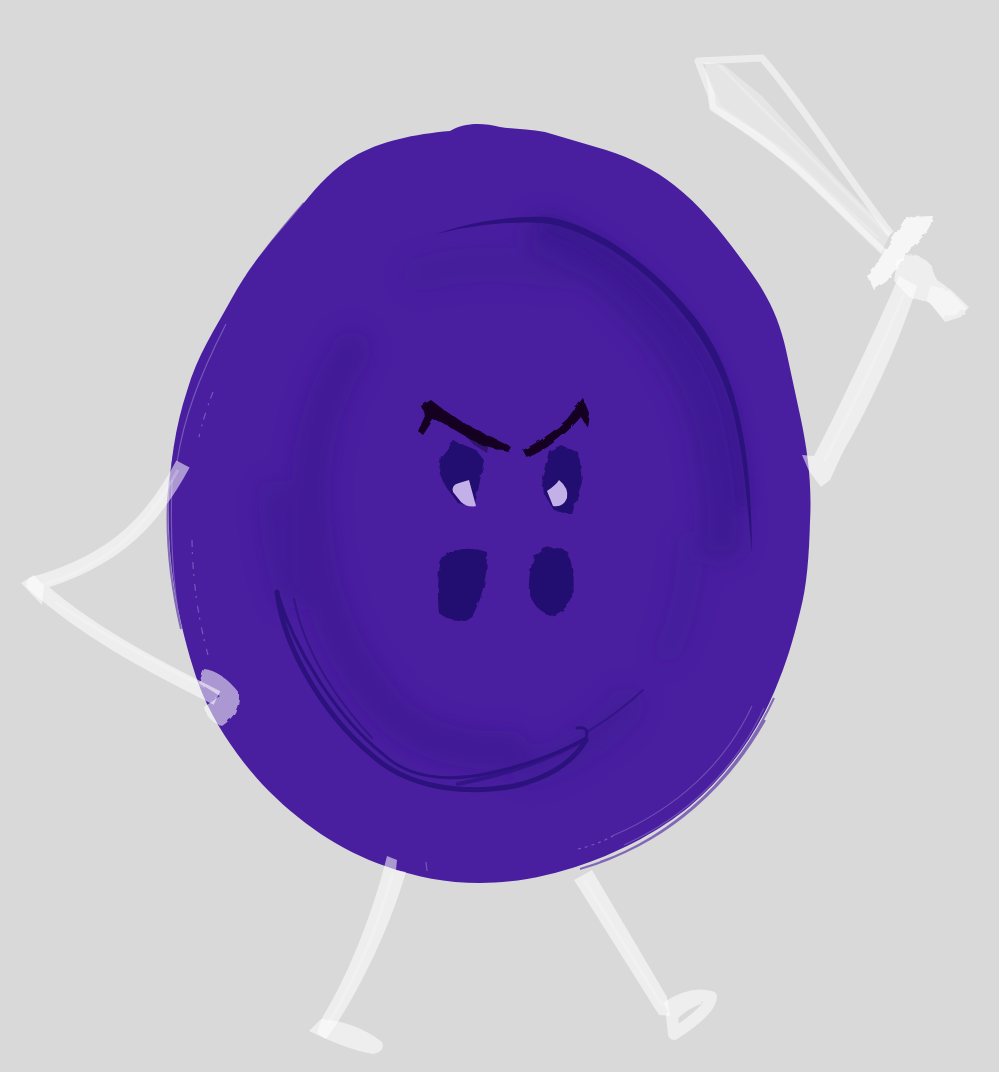
<!DOCTYPE html>
<html lang="en">
<head>
<meta charset="utf-8">
<title>Button warrior</title>
<style>
:root{--ground:#d9d9d9;--violet:#491fa0;--shade:#34158a;--line:#2c127c;--hole:#240d70;--ink:#120524;--chalk:#fff;--glint:#c3b0e8}
html,body{margin:0;height:100%;overflow:hidden;background:var(--ground)}
svg{display:block;width:999px;height:1072px}
.body{fill:var(--violet)}
.shade{fill:none;stroke:var(--shade);stroke-linecap:round}
.crease{fill:var(--line)}
.crease-line{fill:none;stroke:var(--line);stroke-linecap:round;stroke-linejoin:round}
.edge{fill:none;stroke:var(--violet);stroke-width:2;opacity:.6}
.scratch{fill:none;stroke:#8a72c4;stroke-width:1.2}
.hole{fill:var(--hole)}
.brow{fill:var(--ink)}
.glint{fill:var(--glint)}
.limb{fill:var(--chalk);opacity:.54}
.bone{fill:none;stroke:var(--chalk);stroke-linejoin:round;stroke-linecap:butt}
.streak{fill:none;stroke:var(--chalk);stroke-width:3;opacity:.2}
</style>
</head>
<body>
<svg viewBox="0 0 999 1072" role="img" aria-label="An angry purple button with stick arms and legs raising a sword">
<defs>
<filter id="soft" x="-40%" y="-40%" width="180%" height="180%"><feGaussianBlur stdDeviation="11"/></filter>
<filter id="softer" x="-40%" y="-40%" width="180%" height="180%"><feGaussianBlur stdDeviation="5"/></filter>
<filter id="bristle" x="-10%" y="-10%" width="120%" height="120%"><feTurbulence type="fractalNoise" baseFrequency=".12" numOctaves="2" seed="4"/><feDisplacementMap in="SourceGraphic" scale="4"/></filter>
</defs>
<rect width="999" height="1072" fill="var(--ground)"/>

<g id="button">
<path class="body" d="M450 131C462 123 482 122 500 127C514 129 529 129 545 132L606 150C632 158 655 170 674 185C706 210 728 241 750 271C769 297 780 322 786 350L800 415C808 452 812 485 810 522C809 556 807 586 800 612C793 641 786 664 775 690C757 733 728 774 690 806C661 830 622 851 584 864C550 876 515 883 480 883C446 883 416 877 385 866C341 851 298 822 262 784C236 756 211 718 199 685C182 637 170 580 169 530C167 480 174 430 187 391C197 356 215 329 232 298C252 261 279 233 303 204C319 184 334 168 353 157C380 141 415 134 450 131Z"/>
<g class="edge">
<path d="M224 322C192 380 172 440 168 500Q165 560 181 629"/>
<path d="M304 203Q268 244 247 275M580 869C660 846 732 788 774 698M600 862C670 838 728 786 765 720"/>
</g>
<g class="scratch" opacity=".7">
<path d="M226 324C199 377 184 417 177 462M172 480Q169 560 180 624"/>
<path d="M213 392Q204 415 199 437M192 540Q193 600 208 655" stroke-dasharray="7 5 2 8"/>
<path d="M752 706C725 764 676 809 612 836M764 708C735 770 686 817 624 845" opacity=".8"/>
<path d="M578 849Q596 845 613 836" stroke-dasharray="3 4"/>
<path d="M426 862L427 871"/>
</g>
</g>

<g id="rim-shading">
<g filter="url(#soft)" opacity=".5">
<path class="shade" stroke-width="42" d="M545 235C620 270 690 345 710 425Q724 490 722 540"/>
<path class="shade" stroke-width="38" d="M352 350C320 400 306 455 312 520C318 610 350 675 402 722Q448 754 510 750" opacity=".75"/>
<path class="shade" stroke-width="30" d="M274 495Q274 545 290 595" opacity=".6"/>
<path class="shade" stroke-width="36" d="M530 768Q590 750 626 706" opacity=".5"/>
<path class="shade" stroke-width="34" d="M420 275Q480 255 560 272" opacity=".35"/>
<path class="shade" stroke-width="26" d="M690 545Q690 600 668 650" opacity=".4"/>
</g>
<path class="shade" filter="url(#softer)" opacity=".5" stroke-width="16" d="M550 226C632 257 705 330 728 408Q740 455 743 500"/>
</g>

<g id="rim-lines">
<path class="crease" d="M436 234Q490 215 548 217C600 226 655 268 694 316C736 370 751 440 752 553C747 500 744 455 732 408C713 340 665 284 612 250Q572 226 543 223Q490 220 436 234Z"/>
<path class="crease-line" stroke-width="5" d="M277 592C284 650 327 722 383 764C420 790 470 794 514 786Q566 774 586 740"/>
<path class="crease-line" stroke-width="3" d="M277 592C294 648 335 716 384 755C410 779 450 782 490 773Q548 760 586 738Q590 726 577 728"/>
<path class="crease-line" stroke-width="4" opacity=".7" d="M458 784Q530 770 584 740"/>
<path class="crease-line" stroke-width="2" opacity=".65" d="M294 599C304 650 335 698 372 738M587 732Q617 714 643 690"/>
</g>

<g id="face">
<g class="hole" filter="url(#bristle)">
<path d="M441 456L454 441L476 450L484 460L478 490L474 507L458 503L446 487L439 472Z"/>
<path d="M549 451L561 445L579 453L582 482L572 514L555 511L544 494L542 478Z"/>
<path d="M441 558Q462 543 487 552Q488 585 474 613Q460 629 439 613Q436 585 441 558Z"/>
<path d="M535 555Q548 541 568 552Q576 576 573 598Q563 614 550 616Q534 609 529 593Q528 571 535 555Z"/>
</g>
<path class="glint" d="M453 492Q451 485 459 483L469 480L476 506Q468 508 461 502Z"/>
<path class="glint" d="M547 491Q556 485 559 480Q569 488 567 498Q563 508 553 506Z"/>
<g class="brow" filter="url(#bristle)">
<path d="M421 406L431 400Q452 417 475 429L511 447L508 452L479 444L441 422L433 420L423 435L418 431L425 416Z"/>
<path d="M523 450Q548 438 567 419L583 398L589 413L587 427L581 417Q557 445 527 458Z"/>
</g>
<path fill="var(--ink)" opacity=".4" d="M462 432L489 443L487 453L474 445Z"/>
</g>

<g id="resting-arm">
<path class="bone" stroke-width="15" opacity=".54" d="M183 464C155 516 120 560 34 584C85 630 145 662 217 698"/>
<path class="limb" d="M21 583L34 575L44 586L42 605Z" opacity=".3"/>
<path class="limb" filter="url(#bristle)" d="M204 669Q222 671 239 693Q240 714 222 726Q207 721 204 707L220 696L199 683Z"/>
<path class="streak" d="M178 470C145 530 106 566 42 585M55 602Q120 646 205 687"/>
</g>

<g id="raised-arm">
<path class="limb" d="M899 276L917 286C901 338 873 400 842 454L830 480L821 487L809 471L802 455L814 456C836 414 872 338 899 276Z"/>
<path class="streak" d="M904 294Q872 370 824 462"/>
</g>

<g id="sword">
<path fill="var(--chalk)" opacity=".32" d="M705 62L724 65L762 96L835 177L891 233L881 252L795 170L710 108Z"/>
<path class="bone" stroke-width="7" opacity=".5" d="M884 252C836 207 797 164 752 133L713 108L711 95L698 61L762 58C802 104 839 166 891 234"/>
<path class="streak" d="M719 65L889 236M704 68L720 108M716 104L783 150L878 238"/>
<g filter="url(#bristle)">
<path class="limb" style="opacity:.75" d="M868 277L906 217L933 216Q931 231 912 247L887 281L874 290Z"/>
<path class="limb" d="M897 261Q914 248 931 265L936 279L950 289L969 307L961 317L945 322L930 303L909 297L894 281Z"/>
<path class="limb" style="opacity:.4" d="M930 285L950 291L967 309L943 318L927 300Z"/>
</g>
</g>

<g id="legs">
<path class="limb" d="M387 856L397 860L396 870L406 872C389 930 362 984 336 1025L326 1039L317 1033L322 1018C346 979 371 920 387 856Z"/>
<path class="limb" d="M309 1031L321 1019Q357 1022 382 1042Q386 1051 373 1054Q348 1050 309 1031Z"/>
<path class="streak" d="M393 873Q370 956 328 1024"/>
<path class="limb" d="M574 880L592 870L667 997L670 1016L659 1015Z"/>
<path class="bone" opacity=".54" stroke-width="12" d="M666 1008C681 998 697 993 711 997Q711 1010 674 1034L672 1016Q684 1003 700 998"/>
<path class="streak" d="M584 880L662 1005"/>
</g>
</svg>
</body>
</html>
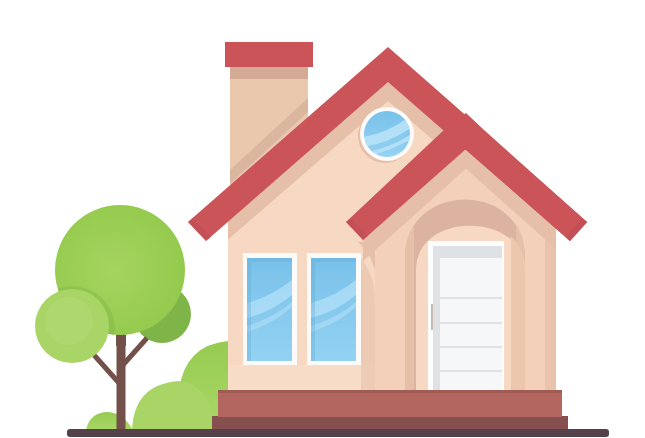
<!DOCTYPE html>
<html lang="en">
<head>
<meta charset="utf-8">
<title>House with tree</title>
<style>
:root {
  --paper: #ffffff;
  --roof: #cb5459;
  --roof-dark: #bd4c52;
  --wall: #f7d9c3;
  --wall-light: #f9dfcc;
  --wall-shade: #e6bfa8;
  --chimney: #eac8ae;
  --chimney-shade: #d3aa94;
  --arch: #dcb3a0;
  --frame: #fdfbf9;
  --door: #f6f7f8;
  --door-line: #dfe2e5;
  --glass: #86c9ee;
  --glass-light: #b3e0f7;
  --base: #b3665f;
  --base-dark: #85504f;
  --ground: #54414a;
  --trunk: #74504a;
  --leaf: #98cc50;
  --leaf-light: #a9d566;
  --leaf-dark: #7fb548;
}
html, body { margin: 0; background: var(--paper); overflow: hidden; }
svg { display: block; width: 645px; height: 438px; }
</style>
</head>
<body>
<svg viewBox="0 0 645 438" role="img" aria-label="Small house with a red roof beside a round green tree">
  <defs>
    <linearGradient id="glass-fill" x1="0" y1="0" x2="0" y2="1">
      <stop offset="0" stop-color="#79c1ea"/>
      <stop offset="1" stop-color="#93d2f2"/>
    </linearGradient>
    <radialGradient id="crown-fill" cx=".45" cy=".5" r=".6">
      <stop offset="0" stop-color="#a6d45f"/>
      <stop offset="1" stop-color="#92c94c"/>
    </radialGradient>
    <linearGradient id="bush-fill" x1="0" y1="0" x2="0" y2="1">
      <stop offset="0" stop-color="#96cb50"/>
      <stop offset="1" stop-color="#a9d768"/>
    </linearGradient>
    <clipPath id="main-wall-clip"><path d="M228 390V214L388 72L556 220V390Z"/></clipPath>
    <clipPath id="porch-clip"><path d="M363 390V238L465 146L556 226V390Z"/></clipPath>
    <clipPath id="round-clip"><circle cx="387" cy="134" r="23"/></clipPath>
    <clipPath id="crown-clip"><circle cx="120" cy="270" r="65"/></clipPath>
    <g id="tall-window">
      <rect x="-4" y="-5" width="54" height="112" fill="var(--frame)"/>
      <rect width="45" height="103" fill="url(#glass-fill)"/>
      <path d="M0 45Q25 38 45 22V37Q26 53 0 60Z" fill="var(--glass-light)" opacity=".75"/>
      <path d="M0 68Q26 60 45 44V49Q26 66 0 74Z" fill="var(--glass-light)" opacity=".6"/>
      <path d="M0 0H45V4H4V103H0Z" fill="#5aa5d2" opacity=".3"/>
    </g>
  </defs>

  <rect width="645" height="438" fill="var(--paper)"/>

  <g id="bushes" fill="url(#bush-fill)">
    <path d="M86 430Q90 412 108 412Q123 413 133 430Z"/>
    <path d="M179 430V390Q185 345 228 341V430Z"/>
    <path d="M132 430Q134 384 179 381Q208 383 219 430Z" fill="var(--leaf-light)"/>
  </g>

  <g id="tree">
    <circle cx="162" cy="314" r="29" fill="var(--leaf-dark)"/>
    <g fill="none" stroke="var(--trunk)">
      <path d="M121 330V430" stroke-width="9"/>
      <path d="M94 355L119 383M147 338L122 366" stroke-width="5"/>
    </g>
    <circle cx="120" cy="270" r="65" fill="url(#crown-fill)"/>
    <circle cx="72" cy="329" r="43" fill="var(--leaf-dark)" opacity=".45" clip-path="url(#crown-clip)"/>
    <path d="M116 335H126V346H116Z" fill="var(--trunk)"/>
    <circle cx="72" cy="326" r="37" fill="var(--leaf-light)"/>
    <circle cx="69" cy="321" r="24" fill="#b4da78" opacity=".5"/>
  </g>

  <g id="chimney">
    <rect x="230" y="60" width="78" height="160" fill="var(--chimney)"/>
    <rect x="230" y="66" width="78" height="13" fill="var(--chimney-shade)"/>
    <path d="M230 170L308 98V112L230 184Z" fill="var(--chimney-shade)" opacity=".6"/>
    <rect x="225" y="42" width="88" height="25" fill="var(--roof)"/>
  </g>

  <g id="walls">
    <path d="M228 390V214L388 72L556 220V390Z" fill="var(--wall)"/>
    <path d="M196 250L388 84L580 250" fill="none" stroke="var(--wall-shade)" stroke-width="26" clip-path="url(#main-wall-clip)"/>
    <path d="M228 365H375V390H228Z" fill="var(--wall-light)" opacity=".6"/>
  </g>

  <g id="round-window">
    <circle cx="385" cy="136" r="27" fill="var(--wall-shade)"/>
    <circle cx="387" cy="134" r="27" fill="var(--frame)"/>
    <circle cx="387" cy="134" r="23" fill="url(#glass-fill)"/>
    <g clip-path="url(#round-clip)" fill="none" stroke="var(--glass-light)">
      <path d="M362 142Q388 139 412 121" stroke-width="10"/>
      <path d="M364 155Q390 150 412 136" stroke-width="4"/>
    </g>
  </g>

  <g id="windows">
    <use href="#tall-window" x="247" y="258"/>
    <use href="#tall-window" x="311" y="258"/>
  </g>

  <g id="porch">
    <path d="M358 242H376V278Q374 256 358 242Z" fill="var(--wall-shade)"/>
    <path d="M361 258Q375 276 375 300V390H361Z" fill="var(--wall-shade)" opacity=".55"/>
    <path d="M375 390V238L465 146L556 226V390Z" fill="#f3d0b9"/>
    <path d="M545 222H556V390H545Z" fill="var(--wall-shade)" opacity=".75"/>
    <path d="M350 256L466 152L580 254" fill="none" stroke="var(--wall-shade)" stroke-width="25" clip-path="url(#porch-clip)"/>
    <path d="M405 390V258C405 180 525 180 525 258V390Z" fill="var(--arch)"/>
    <path d="M405 390V258Q405 238 414 225V390ZM516 225Q525 238 525 258V390H516Z" fill="var(--wall-shade)"/>
    <path d="M416 390V270C416 210 525 212 525 270V390Z" fill="var(--wall)"/>
    <path d="M511 390V236Q525 250 525 270V390Z" fill="#edc6ae"/>
  </g>

  <g id="door">
    <rect x="428" y="241" width="76" height="149" fill="#fdfdfd"/>
    <rect x="433" y="246" width="69" height="144" fill="var(--door)"/>
    <path d="M433 246H502V258H440V390H433Z" fill="var(--door-line)"/>
    <path d="M440 298H502M440 323H502M440 347H502M440 371H502" stroke="var(--door-line)" stroke-width="2"/>
    <path d="M432 304V330" stroke="#c8b9b2" stroke-width="2"/>
  </g>

  <g id="roof" fill="var(--roof)">
    <path d="M388 47L587 222L570 241L388 82L206 241L188 222Z"/>
    <path d="M445 129L466 113L484 130L587 222L570 241L466 149L363 240L346 222Z"/>
    <path d="M188 222L206 241L211 237L193 218ZM346 222L363 240L368 236L351 218ZM587 222L570 241L565 237L582 218Z" fill="var(--roof-dark)" opacity=".5"/>
  </g>

  <g id="foundation">
    <rect x="212" y="416" width="356" height="16" fill="var(--base-dark)"/>
    <rect x="218" y="390" width="344" height="27" fill="var(--base)"/>
    <rect x="218" y="390" width="344" height="3" fill="#a15b55"/>
  </g>

  <rect id="ground" x="67" y="429" width="542" height="8" rx="3" fill="var(--ground)"/>
</svg>
</body>
</html>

ACTIVITY =>
Across the data, find each line that has "linejoin" in it and copy that line.

EXERCISE OUTPUT =>
.crease-line{fill:none;stroke:var(--line);stroke-linecap:round;stroke-linejoin:round}
.bone{fill:none;stroke:var(--chalk);stroke-linejoin:round;stroke-linecap:butt}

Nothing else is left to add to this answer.